My advice is to get a second

My advice is to get a second opinion. Anytime you are not happy with a diagnosis and do not feel right about it, it is always good to get a second opinion regardless of the illness. This doctor does not seem to have his fact straight and is very wrong that most adults grow out of ADHD. Hope this helps!

Second Opinion

You should definitely get a second opinion.  First, many people with ADD also have depression (they get depressed because life with ADD is so hard).  Second, about 20-30% of people who had ADD as kids either "grow out of it" or learn to cope with it well enough that they no longer need treatment.  This is hardly "most" people, and in any event if he is still having ADD-like symptoms, then he might well not be one of them.

That said, there are other things that have similar symptoms to ADD.  So get a full evaluation from a psychiatric group that knows a lot about ADHD and other issues as well.  Worst thing that happens is that they confirm that it is only depression, and you have an answer you trust more. 


It's pretty clear to me that my husband has ADD, he shows all the symptoms of the inattentive type, and 2 doctors have agreed.

But, it took months of therapy and meds for depression before his therapist and I, simultaneously, figured out he had ADD. How do these doctors do it in just a few minutes?  He is lucky if he sees the doctor for 15 minutes. Half the time he gets palmed off on the PA. If you feel like your doctor is making a "snap" diagnosis, what do you do about it? Psychiatrists don't get to know their patients any more, or do therapy, they just push pills. Insurance doesn't pay for an endless number of visits, and even then, there's a co-pay that we can't afford. I can't find a physician in our medium-size city who specializes in ADD. On this website, it seems like people who can find a physician who specializes in ADD do well, but doctors who aren't totally up to speed on ADD and specialize in it just do it by trial and error. My husband just got a prescription for his 5th ADD med in a little less than 2 years. His meds have made him dizzy, depressed, nauseated, shaky, and even made him fall. He needs them if he is going to have a career and we are going to have a marriage, but how can he find the right one?

medications and treatment

Hi Can anyone guide me about treatment and medication monitoring for ADHD? My husband is newly diagnosed and I really am not impressed with his treatment so far. He keeps telling the psychiatrist that his meds aren't working well enough and the doctor just keeps giving him the same Rx after only experimenting with one other med. Also should he be talking to the doctor about ADHD and how to cope and dig for whatever else is going on with him? (we both know there is more than just ADD going on with him) It just seems like people on here have more going on with their doctor relationships. This is the second psychiatrist that we've been to for this reason and they just seem to be a place to get a prescription. Any advice? Thanks

Medications and Treatment

I'll say it up front - I'm not a doctor.  But here is some information that might help you.

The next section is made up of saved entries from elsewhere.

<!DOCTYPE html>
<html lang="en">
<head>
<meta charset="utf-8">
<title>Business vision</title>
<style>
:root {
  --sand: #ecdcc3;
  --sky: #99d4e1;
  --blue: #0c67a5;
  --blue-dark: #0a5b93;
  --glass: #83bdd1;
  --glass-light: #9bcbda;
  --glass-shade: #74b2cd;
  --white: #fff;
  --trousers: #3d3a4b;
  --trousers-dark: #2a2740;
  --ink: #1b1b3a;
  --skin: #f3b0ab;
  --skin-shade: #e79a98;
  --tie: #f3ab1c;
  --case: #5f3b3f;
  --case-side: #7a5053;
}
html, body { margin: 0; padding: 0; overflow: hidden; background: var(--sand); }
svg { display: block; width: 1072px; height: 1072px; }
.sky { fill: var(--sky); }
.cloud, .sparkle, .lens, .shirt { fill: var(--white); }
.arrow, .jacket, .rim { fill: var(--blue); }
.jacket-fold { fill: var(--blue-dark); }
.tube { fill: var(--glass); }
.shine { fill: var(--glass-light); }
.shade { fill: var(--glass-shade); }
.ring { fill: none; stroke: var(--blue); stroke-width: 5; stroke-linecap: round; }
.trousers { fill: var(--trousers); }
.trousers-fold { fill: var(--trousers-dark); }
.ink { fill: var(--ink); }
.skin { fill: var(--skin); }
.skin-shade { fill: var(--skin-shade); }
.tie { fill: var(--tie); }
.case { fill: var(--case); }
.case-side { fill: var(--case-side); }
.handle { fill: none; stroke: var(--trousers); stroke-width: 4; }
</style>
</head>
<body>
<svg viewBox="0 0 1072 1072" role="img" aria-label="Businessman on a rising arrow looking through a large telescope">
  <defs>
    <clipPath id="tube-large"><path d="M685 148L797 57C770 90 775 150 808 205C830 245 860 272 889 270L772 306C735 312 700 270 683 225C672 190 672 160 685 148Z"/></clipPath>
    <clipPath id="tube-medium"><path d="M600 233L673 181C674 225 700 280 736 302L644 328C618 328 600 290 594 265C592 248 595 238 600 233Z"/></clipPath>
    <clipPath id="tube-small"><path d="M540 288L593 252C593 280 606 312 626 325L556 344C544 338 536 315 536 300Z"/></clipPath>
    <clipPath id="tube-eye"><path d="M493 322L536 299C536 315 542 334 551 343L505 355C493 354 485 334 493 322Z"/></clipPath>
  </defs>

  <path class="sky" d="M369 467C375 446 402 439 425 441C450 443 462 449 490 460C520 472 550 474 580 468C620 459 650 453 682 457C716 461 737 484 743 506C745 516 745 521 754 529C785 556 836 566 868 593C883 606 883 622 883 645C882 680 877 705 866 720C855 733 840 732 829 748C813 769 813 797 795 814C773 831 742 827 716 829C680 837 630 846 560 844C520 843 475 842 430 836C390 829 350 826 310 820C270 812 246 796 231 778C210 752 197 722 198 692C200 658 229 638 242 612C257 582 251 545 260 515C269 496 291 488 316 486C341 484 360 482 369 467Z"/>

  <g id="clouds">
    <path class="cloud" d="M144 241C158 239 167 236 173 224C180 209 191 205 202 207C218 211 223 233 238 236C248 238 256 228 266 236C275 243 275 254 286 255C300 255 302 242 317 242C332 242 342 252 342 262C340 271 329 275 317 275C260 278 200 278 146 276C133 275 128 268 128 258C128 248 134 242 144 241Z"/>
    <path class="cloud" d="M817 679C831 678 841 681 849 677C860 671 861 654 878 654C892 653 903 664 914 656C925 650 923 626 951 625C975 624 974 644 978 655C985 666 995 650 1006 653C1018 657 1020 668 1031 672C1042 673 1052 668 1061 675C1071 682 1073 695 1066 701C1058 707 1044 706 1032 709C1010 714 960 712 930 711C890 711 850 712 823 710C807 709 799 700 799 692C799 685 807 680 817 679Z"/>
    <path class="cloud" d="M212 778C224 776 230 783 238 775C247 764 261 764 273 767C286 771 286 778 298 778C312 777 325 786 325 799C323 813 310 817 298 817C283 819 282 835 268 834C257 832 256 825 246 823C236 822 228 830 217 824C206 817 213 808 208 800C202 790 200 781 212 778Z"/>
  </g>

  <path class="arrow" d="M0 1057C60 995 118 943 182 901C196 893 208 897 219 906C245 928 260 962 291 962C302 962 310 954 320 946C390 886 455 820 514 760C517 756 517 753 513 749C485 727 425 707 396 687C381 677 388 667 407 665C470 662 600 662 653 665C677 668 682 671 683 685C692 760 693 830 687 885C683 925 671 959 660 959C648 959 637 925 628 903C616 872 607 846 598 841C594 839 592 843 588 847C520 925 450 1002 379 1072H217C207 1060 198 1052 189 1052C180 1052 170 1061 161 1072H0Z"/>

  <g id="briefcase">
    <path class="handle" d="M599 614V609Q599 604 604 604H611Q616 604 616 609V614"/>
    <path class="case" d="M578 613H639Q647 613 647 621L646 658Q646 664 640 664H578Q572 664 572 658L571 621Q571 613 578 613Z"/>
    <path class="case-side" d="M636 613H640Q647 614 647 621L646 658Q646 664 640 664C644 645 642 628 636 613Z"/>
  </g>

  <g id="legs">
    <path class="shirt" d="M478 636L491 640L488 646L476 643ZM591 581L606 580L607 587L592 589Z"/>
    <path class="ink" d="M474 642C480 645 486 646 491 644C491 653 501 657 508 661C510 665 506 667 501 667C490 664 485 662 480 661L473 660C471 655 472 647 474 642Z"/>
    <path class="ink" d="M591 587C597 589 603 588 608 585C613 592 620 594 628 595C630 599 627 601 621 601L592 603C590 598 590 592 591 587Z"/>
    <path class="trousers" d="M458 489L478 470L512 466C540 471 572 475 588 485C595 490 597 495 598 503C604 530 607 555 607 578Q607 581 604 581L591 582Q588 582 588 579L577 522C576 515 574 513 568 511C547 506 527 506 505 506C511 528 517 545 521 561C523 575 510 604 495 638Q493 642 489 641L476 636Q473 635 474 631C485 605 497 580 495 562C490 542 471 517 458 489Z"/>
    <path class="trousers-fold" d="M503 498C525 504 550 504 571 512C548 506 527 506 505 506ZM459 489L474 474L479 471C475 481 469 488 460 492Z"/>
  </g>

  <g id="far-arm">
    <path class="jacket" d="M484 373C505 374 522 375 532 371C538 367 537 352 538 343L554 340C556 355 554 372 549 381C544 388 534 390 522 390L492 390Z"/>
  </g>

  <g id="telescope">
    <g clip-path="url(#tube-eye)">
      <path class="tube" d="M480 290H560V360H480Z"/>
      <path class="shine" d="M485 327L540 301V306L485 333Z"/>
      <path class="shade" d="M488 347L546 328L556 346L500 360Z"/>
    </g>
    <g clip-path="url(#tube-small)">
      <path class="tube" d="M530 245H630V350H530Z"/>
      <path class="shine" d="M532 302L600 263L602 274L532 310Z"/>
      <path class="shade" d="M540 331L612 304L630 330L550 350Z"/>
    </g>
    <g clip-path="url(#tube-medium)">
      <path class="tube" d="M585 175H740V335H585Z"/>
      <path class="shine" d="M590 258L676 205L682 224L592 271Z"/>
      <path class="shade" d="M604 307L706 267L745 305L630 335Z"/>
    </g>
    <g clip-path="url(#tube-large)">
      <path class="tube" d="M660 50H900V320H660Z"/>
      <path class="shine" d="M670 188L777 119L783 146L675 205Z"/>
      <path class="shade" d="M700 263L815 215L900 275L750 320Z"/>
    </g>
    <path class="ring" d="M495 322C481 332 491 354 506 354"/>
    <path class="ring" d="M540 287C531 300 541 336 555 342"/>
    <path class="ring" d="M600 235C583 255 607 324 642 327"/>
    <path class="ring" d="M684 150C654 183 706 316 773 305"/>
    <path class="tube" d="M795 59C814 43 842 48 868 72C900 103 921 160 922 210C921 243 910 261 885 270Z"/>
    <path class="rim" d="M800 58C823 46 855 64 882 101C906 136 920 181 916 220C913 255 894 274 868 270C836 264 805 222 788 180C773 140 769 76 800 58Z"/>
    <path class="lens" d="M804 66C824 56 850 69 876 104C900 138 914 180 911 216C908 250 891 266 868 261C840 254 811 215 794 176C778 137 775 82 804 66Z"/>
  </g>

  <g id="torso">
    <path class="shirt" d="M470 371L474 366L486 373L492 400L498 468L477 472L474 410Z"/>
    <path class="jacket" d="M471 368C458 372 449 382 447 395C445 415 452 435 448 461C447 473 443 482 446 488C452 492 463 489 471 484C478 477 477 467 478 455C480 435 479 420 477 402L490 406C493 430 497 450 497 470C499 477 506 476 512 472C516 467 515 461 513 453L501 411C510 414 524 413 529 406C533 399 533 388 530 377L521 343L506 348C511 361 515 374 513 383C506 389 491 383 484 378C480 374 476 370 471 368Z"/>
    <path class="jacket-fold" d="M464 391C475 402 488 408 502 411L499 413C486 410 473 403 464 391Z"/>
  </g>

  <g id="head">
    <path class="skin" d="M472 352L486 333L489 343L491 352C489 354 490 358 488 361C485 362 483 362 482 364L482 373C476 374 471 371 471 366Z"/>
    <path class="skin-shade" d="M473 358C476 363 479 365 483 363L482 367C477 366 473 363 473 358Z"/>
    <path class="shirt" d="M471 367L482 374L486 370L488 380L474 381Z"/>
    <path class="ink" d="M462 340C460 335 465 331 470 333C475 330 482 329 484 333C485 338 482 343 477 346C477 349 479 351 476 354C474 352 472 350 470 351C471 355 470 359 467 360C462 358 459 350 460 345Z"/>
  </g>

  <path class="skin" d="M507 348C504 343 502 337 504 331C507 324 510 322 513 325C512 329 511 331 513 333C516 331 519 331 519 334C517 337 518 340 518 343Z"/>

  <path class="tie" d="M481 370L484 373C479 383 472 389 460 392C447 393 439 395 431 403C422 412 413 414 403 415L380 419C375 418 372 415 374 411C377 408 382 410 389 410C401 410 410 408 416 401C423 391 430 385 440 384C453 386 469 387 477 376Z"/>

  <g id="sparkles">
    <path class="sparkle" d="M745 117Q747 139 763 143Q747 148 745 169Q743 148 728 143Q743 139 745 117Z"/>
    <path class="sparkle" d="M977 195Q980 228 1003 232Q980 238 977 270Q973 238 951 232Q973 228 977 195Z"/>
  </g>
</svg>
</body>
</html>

First, finding the right ADD meds often takes experimentation and careful monitoring.  The objective should be symptom reduction without negative side effects (such as nausea, inability to sleep, etc).  Many people try several types of meds at different doses before getting it right.  A doctor needs to be involved.

You can help your doctor by monitoring what's going on, and when.  Keep track of these things:

  • what symptoms are you targeting?  How are you doing against those symptoms with the meds?
  • are there times of day that are better or worse?  In what ways?
  • what time of day did you take the meds?
  • how does being on the medication "feel" to the person taking it?
  • what do people around the patient see?  (usually a spouse, but could be in school or in a workplace)

Track these things and take the information to your next appointment.  The ideal situation is if the person taking the meds can't "feel" it, but others around him or her see obvious reduction in target symptoms.

If you want to see how one person officially tracks this, go to the ADHD Monitoring System set up by David Rabiner of Duke University.  This was set up for parents and teachers to monitor kids, but you could "remake" it to suit your own needs if you are so inspired.